Over three years, British-cross and British-Continental-cross heifers were placed on a high-silage ration at average age of 276 days and average weight of 653 lb and fed for 112 days. ADG, gain:feed, and residual feed intake (RFI) were calculated for the entire 112-day feeding period and for the first and last 56 days. ADG was 2.07 lb for the first period and 1.98 lb for the second period. Gain:feed averaged significantly higher (more efficient) in the first period, but RFI did not differ. For both gain:feed and RFI, there were some changes in rank of individuals between periods. Fewer changes occurred for RFI. Rank in the second period was a better predictor of overall rank. The authors noted that RFI may be a better tool for selecting heifers which maintain efficiency as they mature. NOTE: Changes in rank occurred even though the ration was the same during both periods. It is possible that even more re-ranking might occur on different diets or when comparing rank during postweaning development with mature rank. (Univ. of Alberta, Lacombe Res. Ctr.; J. Animal Sci. 90:734)
GRASSFED BEEF CONFERENCE
The second Grassfed Beef Conference will be held this year on May 30-31on the campus of Texas A&M University sponsored by Texas AgriLife Extension and the Department of Animal Science. Topics will include: overview of the U.S. beef industry; defining natural, grassfed, and organic; fundamentals of growing forage; forage-based nutrition; cattle types suited for grassfed beef production; preventative herd health; handling cattle to produce wholesome beef; carcass fabrication; consumer expectations; marketing a unique product; and economics and sustainability. Participants will partake of grassfed beef in A Taste of Texas Beef. For information and to register go to http://college.agrilife.org/animalscience/wp-content/uploads/sites/14/2012/04/Grassfes-Conference-2012-Flyer.pdf.
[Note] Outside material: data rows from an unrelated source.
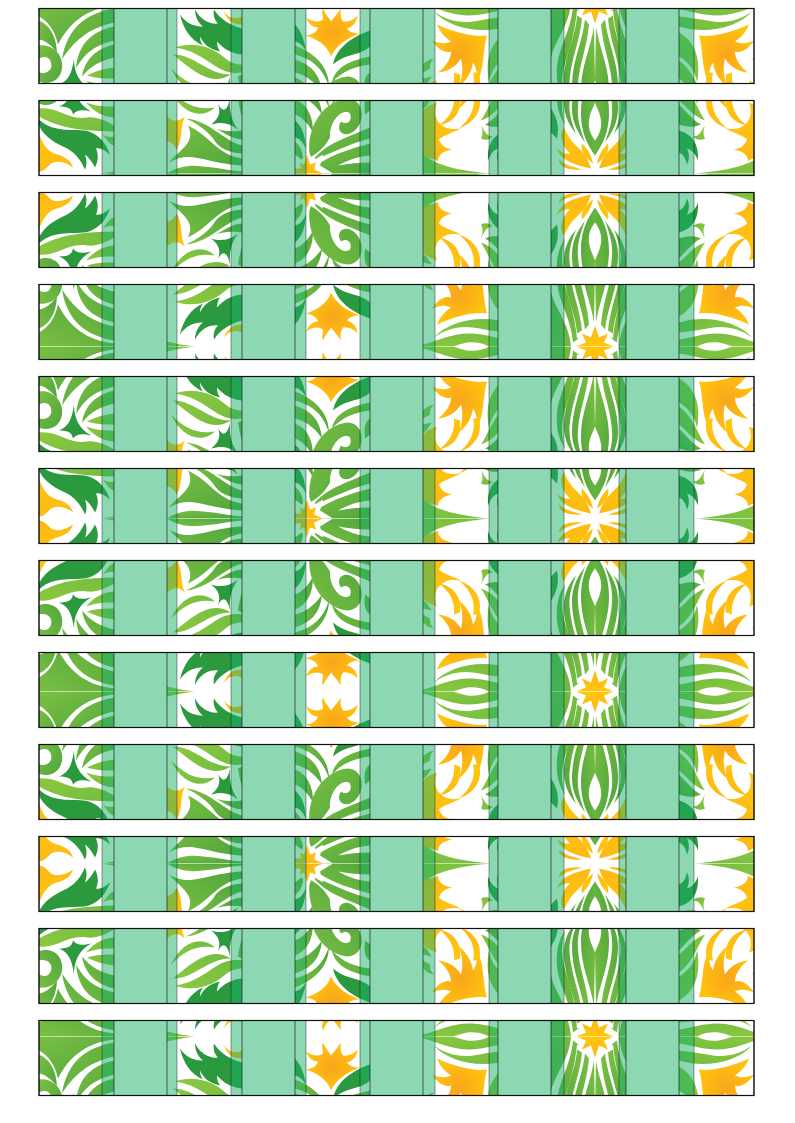
<!DOCTYPE html>
<html lang="en">
<head>
<meta charset="utf-8">
<title>Floral pattern strips</title>
<style>
:root{--paper:#fff;--band:#1ab267;--dark:#2b9a3f;--light:#80c440;--mid:#5aad40;--line:#111}
html,body{margin:0;background:var(--paper);overflow:hidden}
.sheet{display:block;width:795px;height:1123px}
.dark{fill:var(--dark)}
.light{fill:url(#leafLight)}
.mid{fill:url(#leafMid)}
.orange{fill:url(#petal)}
.white{fill:var(--paper)}
.band{fill:var(--band);fill-opacity:.5;stroke:var(--line);stroke-opacity:.6;stroke-width:.7}
.square{fill:none;stroke:var(--line);stroke-opacity:.8;stroke-width:.8}
.frame{fill:none;stroke:var(--line);stroke-width:1.2}
</style>
</head>
<body>
<svg class="sheet" viewBox="0 0 795 1123" role="img" aria-label="Twelve strips of green and orange floral pattern squares joined by mint bands">
<defs>
<linearGradient id="leafLight" x1="0" y1="0" x2="1" y2="1"><stop offset="0" stop-color="#8cc83f"/><stop offset="1" stop-color="#74bd40"/></linearGradient>
<linearGradient id="leafMid" x1="0" y1="0" x2="1" y2="1"><stop offset="0" stop-color="#7bbf42"/><stop offset="1" stop-color="#4fa63d"/></linearGradient>
<linearGradient id="petal" x1="0" y1="0" x2="0" y2="1"><stop offset="0" stop-color="#ffc60f"/><stop offset="1" stop-color="#fdb913"/></linearGradient>
<radialGradient id="bloom"><stop offset="0" stop-color="#f9a51c"/><stop offset="1" stop-color="#ffc20e"/></radialGradient>

<g id="fanAndCurl">
<path class="mid" d="M0 0H75V3C48 6 30 20 19 42C16 28 9 19 0 14Z"/>
<path class="mid" d="M75 6C46 11 28 26 23 57C34 40 48 26 75 20Z"/>
<path class="mid" d="M75 24C52 29 39 42 37 66C46 50 56 43 75 38Z"/>
<path class="mid" d="M75 42C58 46 46 56 43 74C52 63 62 58 75 55Z"/>
<path class="mid" d="M0 18C11 23 17 33 18 50C12 42 6 38 0 37Z"/>
<path class="mid" d="M0 43C13 41 25 52 23 66C21 79 9 83 0 79V70C8 72 14 67 12 60C10 53 4 54 0 56Z"/>
<path class="dark" d="M35 56C35 70 40 80 52 87C43 85 38 85 34 90C33 84 29 82 20 82C30 78 33 70 35 56Z"/>
<path class="light" d="M0 84C20 82 28 96 48 93C58 92 66 96 75 101V107C50 106 24 106 0 92Z"/>
<path class="light" d="M48 73C58 68 66 66 75 65V76C66 76 58 76 48 73Z"/>
<path class="light" d="M47 78C58 82 66 82 75 82V93C64 92 56 88 47 78Z"/>
<path class="dark" d="M0 95C16 110 36 103 50 107C61 111 67 119 71 130C65 125 61 123 57 124C60 131 59 137 56 143C53 137 49 132 46 130C48 136 48 141 46 145C42 136 36 127 24 122C13 117 4 110 0 101Z"/>
<path class="orange" d="M0 109C4 121 10 128 18 130C26 132 32 136 34 143C25 136 15 136 11 140C7 144 4 147 0 147Z"/>
<path class="light" d="M64 110C68 116 71 120 75 121V112C70 113 67 112 64 110ZM62 149H75V147Z"/>
</g>

<g id="bladeAndSpray">
<path class="light" d="M0 0H28C18 1 8 3 0 5Z"/>
<path class="dark" d="M13 12C20 22 28 24 36 24C31 20 28 14 28 7C34 18 43 22 51 21C47 17 46 12 47 7C53 17 64 23 75 26V52C64 51 56 46 50 39C50 43 51 46 53 49C40 46 36 40 33 34C33 38 34 40 36 43C24 38 16 26 13 12Z"/>
<path class="orange" d="M57 9C62 16 68 17 75 14V22C66 22 60 18 57 9Z"/>
<path class="light" d="M8 45C26 38 46 45 56 54C63 60 68 62 75 62V70C48 74 42 50 8 45Z"/>
<path class="light" d="M6 52C28 52 40 72 64 72C44 84 28 70 6 52Z"/>
<path class="light" d="M4 66C18 80 30 86 48 83C34 96 14 88 4 66Z"/>
<path class="dark" d="M51 79C55 88 60 88 63 74C62 88 65 97 71 105C62 98 54 97 44 100C52 94 54 88 51 79Z"/>
<path class="orange" d="M0 92C7 98 12 97 18 92C13 101 16 113 10 125C6 119 4 117 0 117Z"/>
<path class="mid" d="M0 149C10 142 24 140 36 142C50 143 62 146 75 147V149Z"/>
<path class="mid" d="M2 138C24 125 38 139 75 141V134C50 130 44 112 21 101C29 118 14 124 2 138Z"/>
<path class="mid" d="M19 94C30 99 40 106 46 114C52 124 62 128 75 129V121C58 117 42 96 19 94Z"/>
<path class="mid" d="M44 103C54 104 60 114 75 115V106C64 108 54 106 44 103ZM71 74L75 72V92C73 86 72 80 71 74Z"/>
</g>

<g id="lilyAndPaisley">
<path fill="url(#bloom)" d="M36 54C32 42 22 37 11 33C18 32 22 29 23 25C18 25 14 22 11 15C18 20 24 20 28 17C28 12 26 10 28 6C31 13 34 15 36 19C39 15 42 12 46 6C45 12 46 16 48 19C52 20 58 18 63 13C61 22 56 25 52 26C54 29 58 31 65 31C52 36 42 42 36 54Z"/>
<path class="dark" d="M38 62C42 44 58 34 75 28V44C64 54 52 50 38 62Z"/>
<path class="dark" d="M0 22C7 30 9 38 11 48C7 42 4 40 0 39Z"/>
<path class="mid" d="M34 84C34 68 24 52 0 43V52C18 57 28 66 34 84Z"/>
<path class="mid" d="M37 80C40 64 56 58 75 54V62C60 64 48 68 37 80Z"/>
<path class="mid" d="M0 57C15 62 25 70 27 90C19 78 9 72 0 70Z"/>
<path class="mid" d="M0 75C12 80 18 90 18 108C13 98 6 92 0 90Z"/>
<path class="mid" d="M15 133C10 104 28 76 53 74C71 75 71 102 55 109C46 112 41 104 46 97C51 101 58 97 55 89C48 83 34 96 35 113C30 122 24 128 15 133Z"/>
<path class="mid" d="M75 70C69 74 69 80 70 90L75 86Z"/>
<path class="mid" d="M20 133C34 118 50 114 75 103V114C58 118 42 126 20 135Z"/>
<path class="mid" d="M24 139C40 129 56 124 75 119V131C62 132 52 136 43 141C54 139 64 138 75 138V149H24Z"/>
<path class="dark" d="M0 96C7 102 10 110 11 124C7 116 4 114 0 113Z"/>
<path class="mid" d="M0 117C6 122 8 128 8 136L0 130Z"/>
<path class="white" d="M12 124L18 136L28 130L25 141L38 149H0V134L6 137Z"/>
<path class="orange" d="M12 130L15 140L21 138L19 145L28 149H0V144L6 144L5 138L9 140Z"/>
</g>

<g id="eyeLeafAndBloom">
<path class="light" d="M0 0V2C16 6 28 13 46 13C60 13 70 9 84 7V0H66C60 4 50 5 44 4C38 3 34 1 30 0Z"/>
<path class="light" d="M11 9C22 17 36 21 50 19C62 17 72 15 84 14V24C58 32 26 26 11 9Z"/>
<path fill="url(#bloom)" d="M64 33C50 35 32 30 14 22C18 32 24 36 28 39C22 42 16 41 9 38C15 47 22 51 28 49C28 56 23 64 15 70C26 69 34 63 38 56C40 64 40 73 36 84C46 76 49 67 50 60C54 66 55 73 52 82C62 70 59 50 64 33Z"/>
<path class="orange" d="M31 70C32 82 28 92 16 101C32 98 39 86 37 72ZM50 70C53 82 48 94 36 104C52 98 60 86 56 70Z"/>
<path class="light" d="M84 30C66 40 62 60 66 80C68 68 74 60 84 54Z"/>
<path class="light" d="M84 58C70 68 66 84 58 96C70 92 76 82 84 76Z"/>
<path class="mid" d="M84 80C76 88 70 96 62 100C70 104 78 102 84 100Z"/>
<path class="light" d="M0 62C4 58 7 57 11 56C7 60 7 62 7 66L0 70ZM0 76L9 74C5 78 5 82 0 84Z"/>
<path class="orange" d="M0 86C6 80 10 80 14 78C11 86 12 92 15 97C22 105 28 105 38 104C28 109 20 111 16 115C18 121 23 124 29 125C20 127 15 130 15 137C9 132 5 134 0 138Z"/>
<path class="light" d="M0 130C16 143 44 147 68 149H0Z"/>
<path class="dark" d="M84 106C70 110 64 120 65 136C68 128 72 125 76 124C73 130 74 136 76 140C78 132 80 130 84 128Z"/>
<path class="light" d="M58 100C62 108 64 112 70 112C66 116 62 116 58 114C60 110 60 106 58 100Z"/>
</g>

<g id="stemHalf">
<path class="mid" d="M1 24C5 48 14 64 14 88C14 110 6 122 0 131V116C4 111 7 104 6 96C5 88 2 84 0 78Z"/>
<path class="mid" d="M10 17C13 42 23 58 23 84C23 98 17 108 10 118C15 104 18 94 17 82C16 62 8 46 6 22Z"/>
<path class="mid" d="M18 13C19 34 31 52 31 78C31 92 25 102 19 109C24 96 27 86 25 74C23 54 15 38 13 16Z"/>
<path class="mid" d="M22 4C24 28 36 44 38 64C39 78 37 90 30 100C35 84 33 70 29 58C24 42 20 28 18 8L15 9ZM24 0H45V60C42 38 26 26 24 0Z"/>
<path class="orange" d="M0 0H19L9 4L13 13L4 9L0 21Z"/>
<path class="orange" d="M4 144C8 131 14 126 20 120C24 116 28 110 31 103C37 110 33 122 25 129C29 130 34 128 38 124C34 136 22 140 4 144Z"/>
<path class="orange" d="M2 139C4 130 7 125 13 119C15 126 10 133 2 139ZM13 145C22 142 30 141 36 135C36 143 26 146 13 145Z"/>
<path class="dark" d="M44 84C37 94 36 104 38 114L44 108Z"/>
</g>
<g id="stemAndStar"><use href="#stemHalf" x="44"/><use href="#stemHalf" transform="translate(44) scale(-1 1)"/></g>

<g id="halfRepeat">
<svg width="75" height="149"><use href="#fanAndCurl"/></svg>
<svg x="128" width="75" height="149"><use href="#bladeAndSpray"/></svg>
<svg x="256" width="75" height="149"><use href="#lilyAndPaisley"/></svg>
<svg x="384" width="75" height="149"><use href="#eyeLeafAndBloom"/></svg>
<svg x="512" width="75" height="149"><use href="#stemAndStar"/></svg>
<svg x="640" width="75" height="149"><use href="#eyeLeafAndBloom" transform="translate(84) scale(-1 1)"/></svg>
</g>
<g id="pattern">
<use href="#halfRepeat" transform="scale(1 -1)"/>
<use href="#halfRepeat"/>
<use href="#halfRepeat" transform="translate(0 298) scale(1 -1)"/>
</g>

<rect id="band" class="band" width="75" height="75"/>
<rect id="square" class="square" width="75" height="75"/>
<g id="stripFrame">
<use href="#band" x="63"/><use href="#band" x="192"/><use href="#band" x="321"/><use href="#band" x="450"/><use href="#band" x="580"/>
<use href="#square"/><use href="#square" x="128"/><use href="#square" x="256"/><use href="#square" x="384"/><use href="#square" x="512"/><use href="#square" x="640"/>
<rect class="frame" width="715" height="75"/>
</g>
</defs>

<rect class="white" width="795" height="1123"/>
<g id="patternWindows" transform="translate(39 8.5)">
<svg y="0" width="715" height="75" viewBox="0 6 715 75"><use href="#pattern"/></svg>
<svg y="92" width="715" height="75" viewBox="0 76 715 75"><use href="#pattern"/></svg>
<svg y="184" width="715" height="75" viewBox="0 152 715 75"><use href="#pattern"/></svg>
<svg y="276" width="715" height="75" viewBox="0 -62 715 75"><use href="#pattern"/></svg>
<svg y="368" width="715" height="75" viewBox="0 28 715 75"><use href="#pattern"/></svg>
<svg y="460" width="715" height="75" viewBox="0 99 715 75"><use href="#pattern"/></svg>
<svg y="552" width="715" height="75" viewBox="0 174 715 75"><use href="#pattern"/></svg>
<svg y="644" width="715" height="75" viewBox="0 -39 715 75"><use href="#pattern"/></svg>
<svg y="736" width="715" height="75" viewBox="0 50 715 75"><use href="#pattern"/></svg>
<svg y="828" width="715" height="75" viewBox="0 122 715 75"><use href="#pattern"/></svg>
<svg y="920" width="715" height="75" viewBox="0 196 715 75"><use href="#pattern"/></svg>
<svg y="1012" width="715" height="75" viewBox="0 -16 715 75"><use href="#pattern"/></svg>
</g>
<g id="stripFrames" transform="translate(39 8.5)">
<use href="#stripFrame"/><use href="#stripFrame" y="92"/><use href="#stripFrame" y="184"/><use href="#stripFrame" y="276"/>
<use href="#stripFrame" y="368"/><use href="#stripFrame" y="460"/><use href="#stripFrame" y="552"/><use href="#stripFrame" y="644"/>
<use href="#stripFrame" y="736"/><use href="#stripFrame" y="828"/><use href="#stripFrame" y="920"/><use href="#stripFrame" y="1012"/>
</g>
</svg>
</body>
</html>
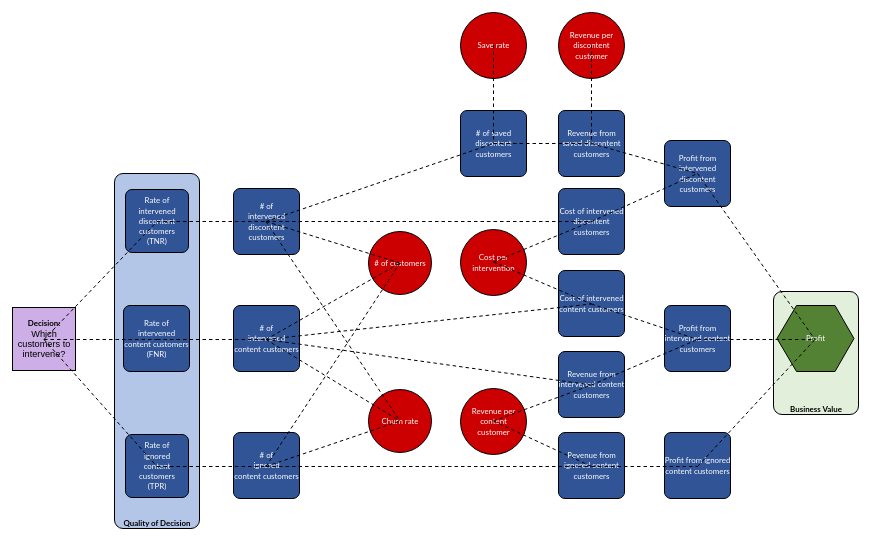
<!DOCTYPE html>
<html lang="en">
<head>
<meta charset="utf-8">
<title>Customer intervention decision model</title>
<style>
:root {
  --ink: #000;
  --paper: #fff;
  --metric: #305496;
  --input: #c00;
  --decision: #cdaee6;
  --quality: #b4c6e7;
  --value: #e2efda;
  --profit: #548235;
}
* { box-sizing: border-box; }
html, body { margin: 0; overflow: hidden; background: var(--paper); }
.diagram {
  position: relative;
  width: 871px;
  height: 541px;
  overflow: hidden;
  font: 7.9px/10.3px Lato, Carlito, sans-serif;
  color: var(--paper);
}
.group, .node {
  position: absolute;
  display: flex;
  justify-content: center;
  border: 1px solid var(--ink);
  text-align: center;
  white-space: nowrap;
}
.group { align-items: flex-end; border-radius: 9px; color: var(--ink); font-weight: 700; }
.group.quality { left: 114px; top: 173px; width: 86px; height: 356px; background: var(--quality); padding-bottom: 0; }
.group.value { left: 773px; top: 291px; width: 86px; height: 124px; background: var(--value); }
.node {
  left: var(--x);
  top: var(--y);
  width: 67px;
  height: 67px;
  align-items: center;
}
.metric { background: var(--metric); border-radius: 7px; }
.input { background: var(--input); border-radius: 50%; }
.small { width: 64px; height: 64px; }
.decision { background: var(--decision); color: var(--ink); font: 9.2px/10.3px "Liberation Sans", Arial, sans-serif; }
.decision b { font: 700 7.9px/10.3px Lato, Carlito, sans-serif; }
.profit { width: 77px; border: 0; }
.shape, .links { position: absolute; left: 0; top: 0; }
.shape polygon { fill: var(--profit); stroke: var(--ink); }
.links { fill: none; stroke: var(--ink); stroke-dasharray: 3.5 3; }
</style>
</head>
<body>
<main class="diagram">
  <section class="group quality">Quality of Decision</section>
  <section class="group value">Business Value</section>

  <div class="node small decision" style="--x:12px;--y:307px"><span><b>Decision:</b><br>Which<br>customers to<br>intervene?</span></div>

  <div class="node small metric" style="--x:125px;--y:189px">Rate of<br>intervened<br>discontent<br>customers<br>(TNR)</div>
  <div class="node metric" style="--x:123px;--y:305px">Rate of<br>intervened<br>content customers<br>(FNR)</div>
  <div class="node small metric" style="--x:125px;--y:434px">Rate of<br>ignored<br>content<br>customers<br>(TPR)</div>

  <div class="node metric" style="--x:233px;--y:188px"># of<br>intervened<br>discontent<br>customers</div>
  <div class="node metric" style="--x:233px;--y:305px"># of<br>intervened<br>content customers</div>
  <div class="node metric" style="--x:233px;--y:432px"># of<br>ignored<br>content customers</div>

  <div class="node small input" style="--x:368px;--y:231px"># of customers</div>
  <div class="node small input" style="--x:368px;--y:389px">Churn rate</div>

  <div class="node input" style="--x:460px;--y:12px">Save rate</div>
  <div class="node metric" style="--x:460px;--y:110px"># of saved<br>discontent<br>customers</div>
  <div class="node input" style="--x:460px;--y:229px">Cost per<br>intervention</div>
  <div class="node input" style="--x:460px;--y:388px">Revenue per<br>content<br>customer</div>

  <div class="node input" style="--x:558px;--y:12px">Revenue per<br>discontent<br>customer</div>
  <div class="node metric" style="--x:558px;--y:110px">Revenue from<br>saved discontent<br>customers</div>
  <div class="node metric" style="--x:558px;--y:188px">Cost of intervened<br>discontent<br>customers</div>
  <div class="node metric" style="--x:558px;--y:270px">Cost of intervened<br>content customers</div>
  <div class="node metric" style="--x:558px;--y:351px">Revenue from<br>intervened content<br>customers</div>
  <div class="node metric" style="--x:558px;--y:432px">Revenue from<br>ignored content<br>customers</div>

  <div class="node metric" style="--x:664px;--y:140px">Profit from<br>intervened<br>discontent<br>customers</div>
  <div class="node metric" style="--x:664px;--y:305px">Profit from<br>intervened content<br>customers</div>
  <div class="node metric" style="--x:664px;--y:432px">Profit from ignored<br>content customers</div>

  <svg class="shape" width="871" height="541" aria-hidden="true">
    <polygon points="777,338.5 796.5,305.5 835,305.5 854,338.5 835,371.5 796.5,371.5"/>
  </svg>
  <div class="node profit" style="--x:777px;--y:305px">Profit</div>

  <svg class="links" width="871" height="541" aria-hidden="true">
    <g class="from-decision">
      <line x1="44" y1="339.5" x2="157" y2="221.5"/>
      <line x1="44" y1="339.5" x2="157" y2="339.5"/>
      <line x1="44" y1="339.5" x2="157" y2="466.5"/>
    </g>
    <g class="from-rates">
      <line x1="157" y1="221.5" x2="266" y2="221.5"/>
      <line x1="157" y1="339.5" x2="266" y2="339.5"/>
      <line x1="157" y1="466.5" x2="266" y2="466.5"/>
    </g>
    <g class="from-intervened-discontent">
      <line x1="266" y1="221.5" x2="493.5" y2="143.5"/>
      <line x1="266" y1="221.5" x2="591.5" y2="221.5"/>
      <line x1="266" y1="221.5" x2="400" y2="263"/>
      <line x1="266" y1="221.5" x2="400" y2="421"/>
    </g>
    <g class="from-intervened-content">
      <line x1="266" y1="339.5" x2="400" y2="263"/>
      <line x1="266" y1="339.5" x2="400" y2="421"/>
      <line x1="266" y1="339.5" x2="591.5" y2="304"/>
      <line x1="266" y1="339.5" x2="591.5" y2="385"/>
    </g>
    <g class="from-ignored-content">
      <line x1="266" y1="466.5" x2="400" y2="263"/>
      <line x1="266" y1="466.5" x2="400" y2="421"/>
      <line x1="266" y1="466.5" x2="591.5" y2="466.5"/>
    </g>
    <g class="from-inputs">
      <line x1="493.5" y1="45" x2="493.5" y2="143.5"/>
      <line x1="591.5" y1="45" x2="591.5" y2="143.5"/>
      <line x1="493.5" y1="262" x2="591.5" y2="221.5"/>
      <line x1="493.5" y1="262" x2="591.5" y2="304"/>
      <line x1="493.5" y1="421" x2="591.5" y2="385"/>
      <line x1="493.5" y1="421" x2="591.5" y2="466.5"/>
    </g>
    <g class="to-profits">
      <line x1="493.5" y1="143.5" x2="591.5" y2="143.5"/>
      <line x1="591.5" y1="143.5" x2="697.5" y2="173.5"/>
      <line x1="591.5" y1="221.5" x2="697.5" y2="173.5"/>
      <line x1="591.5" y1="304" x2="697.5" y2="339.5"/>
      <line x1="591.5" y1="385" x2="697.5" y2="339.5"/>
      <line x1="591.5" y1="466.5" x2="697.5" y2="466.5"/>
    </g>
    <g class="to-business-value">
      <line x1="697.5" y1="173.5" x2="815" y2="339.5"/>
      <line x1="697.5" y1="339.5" x2="815" y2="339.5"/>
      <line x1="697.5" y1="466.5" x2="815" y2="339.5"/>
    </g>
  </svg>
</main>
</body>
</html>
RECOVERY BY NATIVE GRASSES
Last year’s severe drought severely affected most of the state’s native warm season perennial grasses. Many areas have received much needed precipitation in the last few months. Dr. Rick Machen, Extension Livestock Specialist at the Texas AgriLife Center in Uvalde, wondered just how grasses might be expected to recover, so he asked Dr. Charles Taylor, Superintendent of the Texas AgriLife Research Station near Sonora. Dr. Taylor’s observations were:
- warm season perennial bunch grasses will re-grow from stolons, underground buds, and seeds even though the top may have been completely removed;
- in most pastures, grass survived in some spots which will provide seed;
- droughts have always occurred in Texas and grasses have always recovered;
- recovery will depend on soil moisture and grazing management;
- for optimal recovery, grasses will need two to three years of at least average rainfall before or during the first half of the grazing season.
(From press release 3/8/12 by email@example.com.).